The acting is passable, but the roles aren’t very demanding. Aaron Kwok was coming along, but as of this film he was not quite there physically or in his acting skill. Norika is basically there to look good and kick some ass, and she is OK at both. When she has to act, it’s only the shallowest of deals. Even a paperdoll could pull it off, so no complaints. Dacascos is alright, but if he’s going to be a Chinese gangster, even one from America, he should have learned to fake his way through some Cantonese. Coolio is playing a stereotype, and you have to be really untalented not to pull that off. Everyone else is pretty forgettable. Aaron’s partner is so bland that when he dies, you hardly notice. His fiance is every bit his match in blandness, so that even though she loses her future husband and her father (not the same man), it really doesn’t matter all that much. The movie punctuates this by completely blowing her off at the end in exchange for a kissing scene between Norika and Aaron, which of course comes out of nowhere.
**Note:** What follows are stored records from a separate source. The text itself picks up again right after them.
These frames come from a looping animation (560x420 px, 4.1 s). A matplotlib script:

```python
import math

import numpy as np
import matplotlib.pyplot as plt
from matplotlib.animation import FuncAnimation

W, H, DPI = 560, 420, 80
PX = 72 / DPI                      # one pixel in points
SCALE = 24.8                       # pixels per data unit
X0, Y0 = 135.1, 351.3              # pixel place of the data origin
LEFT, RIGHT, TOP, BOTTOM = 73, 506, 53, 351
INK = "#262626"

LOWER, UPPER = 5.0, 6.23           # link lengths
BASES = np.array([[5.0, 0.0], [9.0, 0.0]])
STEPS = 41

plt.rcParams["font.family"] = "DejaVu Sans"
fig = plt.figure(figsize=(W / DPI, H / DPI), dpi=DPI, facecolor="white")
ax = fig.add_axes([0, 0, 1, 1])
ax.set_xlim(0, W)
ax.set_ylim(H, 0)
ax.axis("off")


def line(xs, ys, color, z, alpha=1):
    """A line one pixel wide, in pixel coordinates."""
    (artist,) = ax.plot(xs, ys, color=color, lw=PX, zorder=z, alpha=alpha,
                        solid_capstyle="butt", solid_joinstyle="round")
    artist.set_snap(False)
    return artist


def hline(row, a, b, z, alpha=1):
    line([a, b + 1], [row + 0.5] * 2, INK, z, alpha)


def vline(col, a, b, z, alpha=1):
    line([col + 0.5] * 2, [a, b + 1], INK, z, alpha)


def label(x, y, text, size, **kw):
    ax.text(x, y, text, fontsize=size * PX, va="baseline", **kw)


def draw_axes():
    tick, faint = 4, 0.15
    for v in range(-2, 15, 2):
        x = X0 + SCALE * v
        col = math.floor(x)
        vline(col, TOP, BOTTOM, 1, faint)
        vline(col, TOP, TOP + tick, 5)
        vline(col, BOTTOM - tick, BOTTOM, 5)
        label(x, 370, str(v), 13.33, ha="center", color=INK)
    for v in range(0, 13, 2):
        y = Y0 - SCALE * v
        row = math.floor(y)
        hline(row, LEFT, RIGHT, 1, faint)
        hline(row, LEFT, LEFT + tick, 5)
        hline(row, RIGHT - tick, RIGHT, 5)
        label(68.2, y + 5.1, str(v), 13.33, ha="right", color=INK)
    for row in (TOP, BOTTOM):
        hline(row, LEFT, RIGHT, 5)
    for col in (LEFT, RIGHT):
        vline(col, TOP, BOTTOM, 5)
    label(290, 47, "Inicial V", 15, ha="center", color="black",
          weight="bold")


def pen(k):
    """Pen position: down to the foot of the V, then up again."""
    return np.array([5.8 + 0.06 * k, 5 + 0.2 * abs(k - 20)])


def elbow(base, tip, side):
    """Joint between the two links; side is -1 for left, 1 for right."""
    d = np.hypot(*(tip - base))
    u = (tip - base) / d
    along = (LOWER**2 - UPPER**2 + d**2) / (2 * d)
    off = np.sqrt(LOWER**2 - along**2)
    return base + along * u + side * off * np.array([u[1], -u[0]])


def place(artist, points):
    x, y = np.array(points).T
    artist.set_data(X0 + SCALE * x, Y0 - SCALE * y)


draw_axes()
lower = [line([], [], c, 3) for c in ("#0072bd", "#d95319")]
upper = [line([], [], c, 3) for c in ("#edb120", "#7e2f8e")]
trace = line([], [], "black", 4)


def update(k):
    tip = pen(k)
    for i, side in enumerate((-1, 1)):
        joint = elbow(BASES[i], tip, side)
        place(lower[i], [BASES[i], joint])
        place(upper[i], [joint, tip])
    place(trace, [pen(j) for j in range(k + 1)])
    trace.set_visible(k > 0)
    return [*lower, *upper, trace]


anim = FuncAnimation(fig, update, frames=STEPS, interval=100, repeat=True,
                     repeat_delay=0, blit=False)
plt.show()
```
The only thing memorable about this film is how good it might have been if someone else had directed. As has always been the case, Stanley Tong was given all the pieces for a great film and just couldn’t make them fit together. I should have come away beaming and saying “That was great!!!” Instead, I walked away slowly thinking, “Well, that was average… I guess.” Awkward drama, awkward comedy, and awkward action sequences are tenuously strung together in what proves to be a very average film. Sure, it’s better than watching a Mario Van Peebles film, but around the same time as this movie was made, guys like Johnny To were raising the bar and giving us enjoyable, well-made action films and making Stanley Tong’s lack of skill even more glaring. He has no style, and he has no substance. In the end, China Strike Force, like most of his movies, is a bland and somewhat tedious exercise in paint-by-numbers film-making on the level of some of your more uninteresting direct-to-video action films. I don’t hate it, but I don’t think I’ll ever feel the need to watch it again.
Release Year: 2000 | Country: Hong Kong | Starring: Aaron Kwok, Norika Fujiwara, Lee-Hom Wang, Ruby Lin, Coolio, Mark Dacascos, Ken Lo, Paul Chun, Siu-Ming Lau, Jennifer Lin, Benny Lai, Li Hsueh Tung | Screenplay: Stanley Tong, Steven Whitney | Director: Stanley Tong | Cinematography: Jeffrey C. Mygatt | Music: Nathan Wang | Producer: Andre Morgan, Stanley Tong, Barbie Tung | Original Title: Leui ting jin ging